We’ve had a lot of criticism, but I’m convinced the Salary Commission is a great idea and it’s something that’s needed to be done. I got the idea from Oregon. Oregon passed the law in 1983. They said, ‘The Legislature of Oregon is meeting too much. Lawmakers are sacrificing a lot. It’s putting a lot of stress on their home and family life. We’ve got to address this so they met and they corrected the salaries and they moved on.’”

Now, if all of these hard life experiences legislators are supposedly experiencing stem from the Legislature being not paid enough and “meeting too much,” a more conservative solution would be to have the legislature not meet so much, so as to give part-time legislators more time at their occupation. This would also give them more time to (for instance) get marriage counseling and read Dave Ramsey to get their credit score back in top-notch shape.
Indeed, the Legislature only met in session every two years until 2008, when legislators requested voters approve annual sessions via ballot measure.
Poor Jon Woods! What a painful ordeal it must be to serve in the Arkansas General Assembly. Somehow, Woods has — so far — survived this experience, even though by his account it has chewed up and spit out lesser men and women. Woods ran successfully for the legislature in 2006, 2008, and 2010 — most recently, he won his campaign for the state Senate in 2012. Perhaps in two years he will, once again, put aside his self-interest and submit himself once again for re-election to the punishing, self-destructive burden of service to the people of Arkansas. What an extraordinary man he must be to bear the weight of government work. (And don’t let the idea that Woods keeps on running for re-election convince you that things really haven’t been that bad for state legislators. As President Obama has warned us, one of our enemies is cynicism.)
I have a feeling there will be many more interesting items to cover regarding this issue in the coming months, but keep legislators’ meal insecurity and sub-par credit scores in your thoughts and prayers — until the Independent Citizens Committee addresses these pressing issues.

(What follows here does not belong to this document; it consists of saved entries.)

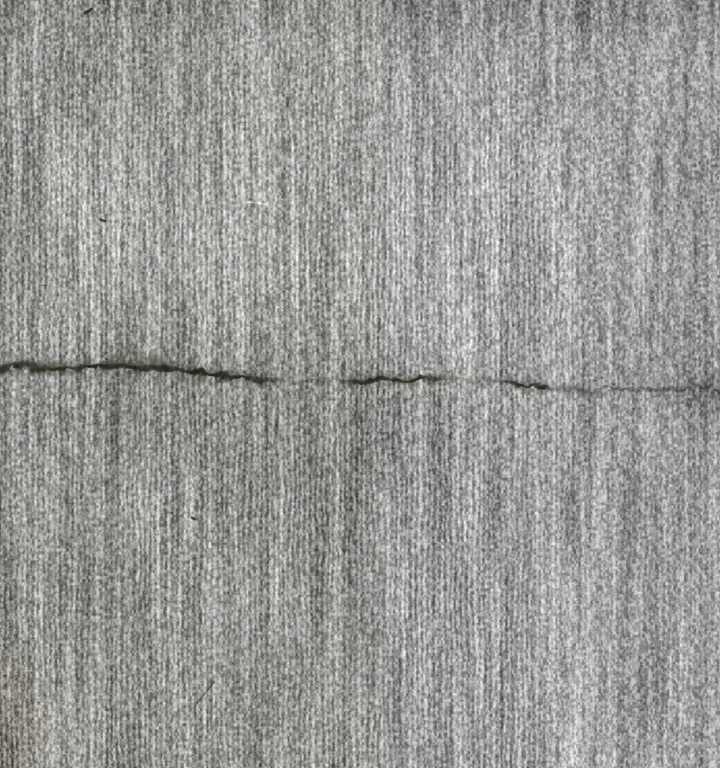
Give the GLSL for this texture, as a Shadertoy shader.

```glsl
// Brushed grey concrete with fine vertical ribs and a mossy horizontal crack.

const vec3  CONCRETE    = vec3(0.615, 0.614, 0.605);
const vec3  CRACK_COLOR = vec3(0.13, 0.14, 0.11);
const vec3  MOSS_COLOR  = vec3(0.29, 0.31, 0.23);
const float RIB_COUNT   = 138.0;  // ribs per canvas height
const float RIB_DEPTH   = 0.078;
const float STREAK      = 0.20;
const float GRAIN       = 0.31;
const float FINE_GRAIN  = 0.17;
const float CRACK_WIDTH = 0.0028;

float hash(vec2 p) {
    return fract(sin(dot(p, vec2(12.9898, 78.233))) * 43758.5453);
}

float noise(vec2 p) {
    vec2 i = floor(p), f = fract(p);
    f = f * f * (3.0 - 2.0 * f);
    return mix(mix(hash(i), hash(i + vec2(1, 0)), f.x),
               mix(hash(i + vec2(0, 1)), hash(i + vec2(1, 1)), f.x), f.y);
}

float fbm(vec2 p) {
    float sum = 0.0, amp = 0.5;
    for (int i = 0; i < 4; i++) {
        sum += amp * noise(p);
        p = p * 2.03 + 17.1;
        amp *= 0.5;
    }
    return sum / 0.9375;
}

// 1 between a and b, with soft ends
float span(float a, float b, float soft, float x) {
    return smoothstep(a - soft, a + soft, x) * (1.0 - smoothstep(b - soft, b + soft, x));
}

float blob(vec2 p, vec2 center, vec2 radius) {
    vec2 d = (p - center) / radius;
    return exp(-dot(d, d));
}

float stroke(vec2 p, vec2 a, vec2 b, float width) {
    vec2 ab = b - a;
    float t = clamp(dot(p - a, ab) / dot(ab, ab), 0.0, 1.0);
    return 1.0 - smoothstep(0.4 * width, 1.4 * width, length(p - a - t * ab));
}

float crackHeight(float x) {
    float y = 0.522 - 0.017 * smoothstep(0.17, 0.36, x) - 0.013 * smoothstep(0.64, 0.73, x);
    y += 0.003 * smoothstep(0.85, 0.94, x);
    return y + 0.012 * (fbm(vec2(x * 34.0, 3.0)) - 0.5);
}

// Broad light and dark areas of the slab
float slabTone(vec2 p) {
    float tone = 0.09 * (fbm(p * vec2(7.0, 4.0)) - 0.5);
    tone += 0.035 * blob(p, vec2(0.40, 0.70), vec2(0.45, 0.16));
    tone += 0.030 * blob(p, vec2(0.80, 0.25), vec2(0.20, 0.30));
    tone -= 0.055 * blob(p, vec2(0.46, 0.42), vec2(0.20, 0.11));
    tone -= 0.050 * blob(p, vec2(0.17, 0.45), vec2(0.12, 0.05));
    tone -= 0.045 * blob(p, vec2(0.20, 0.25), vec2(0.16, 0.14));
    tone -= 0.100 * blob(p, vec2(0.93, 0.485), vec2(0.05, 0.03));
    tone -= 0.060 * smoothstep(0.93, 1.0, p.y);
    tone -= 0.050 * (1.0 - smoothstep(0.0, 0.05, p.x));
    return tone;
}

// Ribs, long streaks and sandy grain
float surface(vec2 p) {
    float wobble = 0.7 * noise(p * vec2(45.0, 14.0)) + 0.35 * noise(p * vec2(160.0, 70.0));
    float groove = cos(6.2832 * (p.x * RIB_COUNT + wobble));
    float wear = 1.0 - 0.55 * smoothstep(0.60, 0.85, p.x);
    wear *= 1.0 - 0.35 * smoothstep(0.78, 1.0, p.y);
    wear *= 0.45 + 1.1 * fbm(p * vec2(20.0, 6.0) + 5.0);
    float v = RIB_DEPTH * wear * groove;
    v += STREAK * (noise(vec2(p.x * 150.0, p.y * 9.0)) - 0.5);
    v += 0.09 * (noise(vec2(p.x * 55.0, p.y * 3.0) + 31.0) - 0.5);
    v += GRAIN * (noise(p * vec2(370.0, 250.0)) - 0.5);
    return v + FINE_GRAIN * (noise(p * 490.0 + 9.0) - 0.5);
}

void mainImage(out vec4 fragColor, in vec2 fragCoord) {
    vec2 p = fragCoord / iResolution.y;
    vec3 color = CONCRETE + slabTone(p) + surface(p);

    // Cool on the right, warm at the lower left
    color += vec3(-0.008, 0.0, 0.014) * smoothstep(0.45, 0.9, p.x);
    color += vec3(0.012, 0.004, -0.022) * blob(p, vec2(0.0, 0.05), vec2(0.08, 0.15));

    // Crack strength and width vary along its length
    float strength = span(-0.1, 0.36, 0.02, p.x) + 0.75 * span(0.45, 0.57, 0.015, p.x)
                   + span(0.655, 0.715, 0.01, p.x) + 0.45 * span(0.73, 1.0, 0.02, p.x)
                   + 0.25 * span(0.37, 0.65, 0.02, p.x);
    strength = min(strength, 1.0);
    float bulge = blob(p, vec2(0.19, 0.52), vec2(0.065, 0.2))
                + 0.5 * blob(p, vec2(0.04, 0.52), vec2(0.025, 0.2));
    float ragged = fbm(p * 95.0);
    float offset = p.y - crackHeight(p.x) + 0.012 * (ragged - 0.5);

    float mossWidth = 0.008 + 0.012 * bulge;
    float moss = exp(-pow(offset / mossWidth, 2.0)) * strength;
    color = mix(color, MOSS_COLOR, moss * smoothstep(0.30, 0.75, ragged) * (0.65 + 0.3 * bulge));
    float stain = exp(-abs(offset) / 0.022) * strength;
    color -= 0.055 * stain;

    float width = CRACK_WIDTH * (0.5 + noise(vec2(p.x * 70.0, 8.0)) + 0.9 * bulge);
    float crack = 1.0 - smoothstep(0.35 * width, 1.5 * width, abs(offset));
    color = mix(color, CRACK_COLOR, crack * strength * (0.55 + 0.45 * noise(p * 130.0)));
    color += 0.10 * exp(-pow((offset + 0.012) / 0.005, 2.0)) * (ragged - 0.25) * strength;

    // Stray flecks and pale scratches
    float fleck = stroke(p, vec2(0.111, 0.983), vec2(0.119, 0.988), 0.0022);
    fleck = max(fleck, stroke(p, vec2(0.131, 0.714), vec2(0.137, 0.712), 0.0016));
    fleck = max(fleck, stroke(p, vec2(0.250, 0.326), vec2(0.253, 0.324), 0.0018));
    fleck = max(fleck, 0.5 * stroke(p, vec2(0.257, 0.085), vec2(0.279, 0.112), 0.0014));
    color = mix(color, CRACK_COLOR, 0.8 * fleck);
    color += 0.16 * stroke(p, vec2(0.325, 0.737), vec2(0.348, 0.734), 0.0014);

    fragColor = vec4(clamp(color, 0.0, 1.0), 1.0);
}
```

Please follow and like us:
error

One thought on “Taxpayer-Funded Legislative Meal Plans: Another Possible Blessing From Issue 3

  • December 9, 2014 at 4:48 pm
    Permalink

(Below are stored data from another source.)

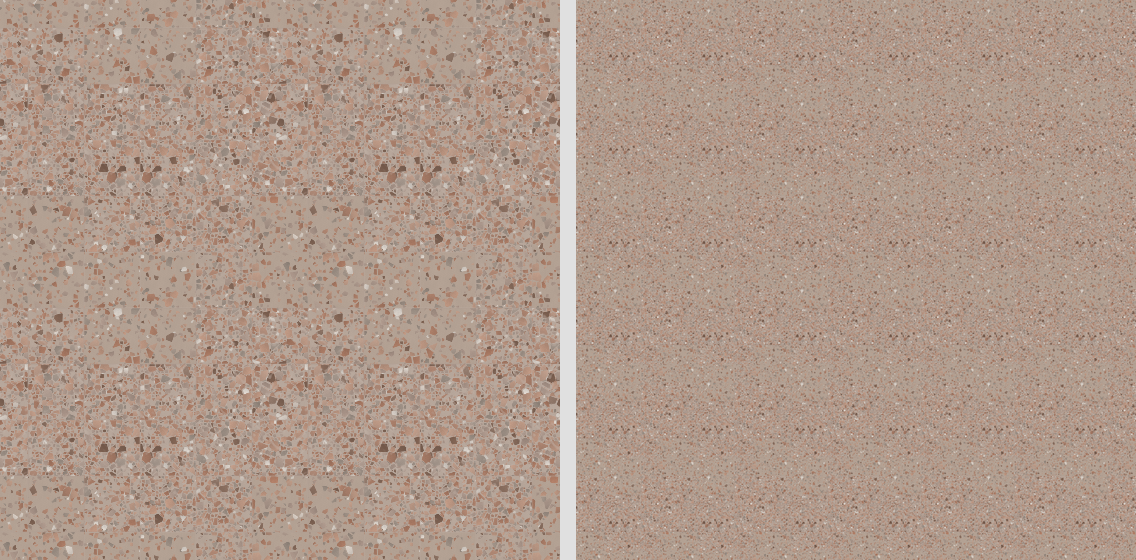
Left: one tile. Right: repeated 3 by 3.
This texture is drawn by a WebGL 1 fragment shader. Its source:

```glsl
precision highp float;
// Terrazzo floor: 10 x 10 cut slabs whose chip pattern repeats every 5 slabs.
// Each slab stacks three layers of inset cellular-noise chips over a beige
// binder; chip density swings from slab to slab, and pale haze veils full ones.

uniform vec2 u_resolution;

const float SLABS = 10.0;         // slabs across the canvas
const float PERIOD = 5.0;         // slabs before the pattern repeats
const float FINE_CELLS = 16.0;    // chip cells per slab side
const float MEDIUM_CELLS = 10.5;
const float LARGE_CELLS = 6.8;
const float SEAM_WIDTH = 0.007;   // in slab units
const float SEAM_STRENGTH = 0.3;
const float HAZE_STRENGTH = 0.45;
const float TAU = 6.28319;

const vec3 BINDER = vec3(0.70, 0.63, 0.575);
const vec3 PALE_BINDER = vec3(0.73, 0.67, 0.63);
const vec3 TERRACOTTA = vec3(0.64, 0.46, 0.375);
const vec3 PINK = vec3(0.71, 0.56, 0.48);
const vec3 TAUPE = vec3(0.64, 0.56, 0.515);
const vec3 GREY = vec3(0.58, 0.53, 0.49);
const vec3 BROWN = vec3(0.48, 0.37, 0.31);
const vec3 QUARTZ = vec3(0.83, 0.80, 0.77);

vec3 hash3(vec2 p) {
  vec3 q = vec3(dot(p, vec2(127.1, 311.7)), dot(p, vec2(269.5, 183.3)),
                dot(p, vec2(419.2, 371.9)));
  return fract(sin(q) * 43758.5);
}

// Cellular noise: distance to the cell border, cell id and offset from its seed
float cellBorder(vec2 p, out vec2 id, out vec2 local) {
  vec2 base = floor(p);
  float nearest = 9.0;
  for (int j = -1; j <= 1; j++) {
    for (int i = -1; i <= 1; i++) {
      vec2 cell = base + vec2(float(i), float(j));
      vec2 r = cell + 0.08 + 0.84 * hash3(cell).xy - p;
      float d = dot(r, r);
      if (d < nearest) { nearest = d; id = cell; local = -r; }
    }
  }
  float border = 9.0;
  for (int j = -2; j <= 2; j++) {
    for (int i = -2; i <= 2; i++) {
      vec2 cell = id + vec2(float(i), float(j));
      vec2 r = cell + 0.08 + 0.84 * hash3(cell).xy - p;
      vec2 gap = r + local;
      if (dot(gap, gap) > 0.0001)
        border = min(border, dot(0.5 * (r - local), normalize(gap)));
    }
  }
  return border;
}

vec3 chipColor(float pick) {
  vec3 c = TERRACOTTA;
  c = mix(c, PINK, step(0.29, pick));
  c = mix(c, TAUPE, step(0.53, pick));
  c = mix(c, GREY, step(0.74, pick));
  c = mix(c, BROWN, step(0.87, pick));
  return mix(c, QUARTZ, step(0.945, pick));
}

// Irregular soft clouds, about -1 to 1
float clouds(vec2 p) {
  vec2 q = p + 0.8 * sin(p.yx * 1.7 + 1.3);
  return 0.5 * sin(q.x + 0.6 * q.y) * sin(q.y - 0.4 * q.x)
       + 0.5 * sin(q.x * 2.3 - q.y * 1.1) * sin(q.y * 2.7 + q.x);
}

// Lays one size of chips, each ringed by clean binder
vec3 layChips(vec3 under, vec2 p, float cells, float share, vec3 rim, float px) {
  vec2 id, local;
  float border = cellBorder(p * cells, id, local);
  vec3 look = hash3(id + 17.3);
  vec3 form = hash3(id + 51.7);
  float aa = px * cells;
  float inset = mix(0.04, 0.17, form.x * form.x);
  float chip = smoothstep(inset - 0.5 * aa, inset + 0.5 * aa, border);
  vec2 slope = normalize(form.yz - 0.5 + 0.001);
  float shade = 1.0 + 0.10 * dot(local, slope) + 0.08 * (look.z - 0.5)
              + 0.025 * clouds(p * cells * 5.0);
  vec3 stone = mix(chipColor(look.y) * shade, rim, 0.4 * form.z * form.z);
  float present = step(look.x, share) * smoothstep(0.0, aa, border);
  return mix(under, mix(rim, stone, chip), present);
}

void main() {
  vec2 grid = gl_FragCoord.xy / u_resolution * SLABS + 0.5;
  float px = SLABS / min(u_resolution.x, u_resolution.y);
  vec2 slab = floor(mod(floor(grid) + 0.5, PERIOD));
  vec2 inSlab = fract(grid);
  vec3 slabRandom = hash3(slab + 3.7);
  vec2 p = inSlab + floor(slabRandom.xy * 40.0) + slab * 1.37;

  // Sparse slabs gather in a diagonal-leaning band of each period
  float sparse = cos(TAU * slab.y / PERIOD)
               + 0.5 * cos(TAU * (slab.x + slab.y - 1.5) / PERIOD);
  float dense = 1.0 - smoothstep(-0.1, 0.9, sparse + 0.3 * (slabRandom.z - 0.5));
  float drift = clouds(p * 6.0);
  float fill = clamp(dense + 0.22 * drift, 0.0, 1.0);

  // Binder, then chips from fine to large
  vec3 rim = mix(BINDER, PALE_BINDER, 0.25 + 0.65 * dense);
  vec3 color = mix(BINDER, PALE_BINDER, 0.55 * dense) * (1.0 + 0.012 * drift);
  color = layChips(color, p, FINE_CELLS, mix(0.22, 0.72, fill), rim, px);
  color = layChips(color, p + 7.1, MEDIUM_CELLS, mix(0.24, 0.48, fill), rim, px);
  color = layChips(color, p + 13.9, LARGE_CELLS, mix(0.15, 0.22, fill), rim, px);

  // Milky haze and fine grain
  float haze = smoothstep(0.25, 0.85, clouds(p * 11.0 + 4.0));
  color = mix(color, PALE_BINDER + 0.03, HAZE_STRENGTH * haze * dense);
  color *= 1.0 + 0.012 * clouds(p * 90.0);

  // Faint joints between slabs
  vec2 edge = min(inSlab, 1.0 - inSlab);
  float seam = 1.0 - smoothstep(SEAM_WIDTH, SEAM_WIDTH + px, min(edge.x, edge.y));
  color = mix(color, mix(TAUPE, PALE_BINDER, slabRandom.x), SEAM_STRENGTH * seam);

  gl_FragColor = vec4(color, 1.0);
}
```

    I was almost in tears, if it were me, I would take a job in the private sector. Wonder why so run for office and cry because the pay is too low. The ones whose marriage fail, maybe more scrutiny needs but on the Pols when they are in the local hangouts.

    Reply

Leave a Reply

Your email address will not be published. Required fields are marked *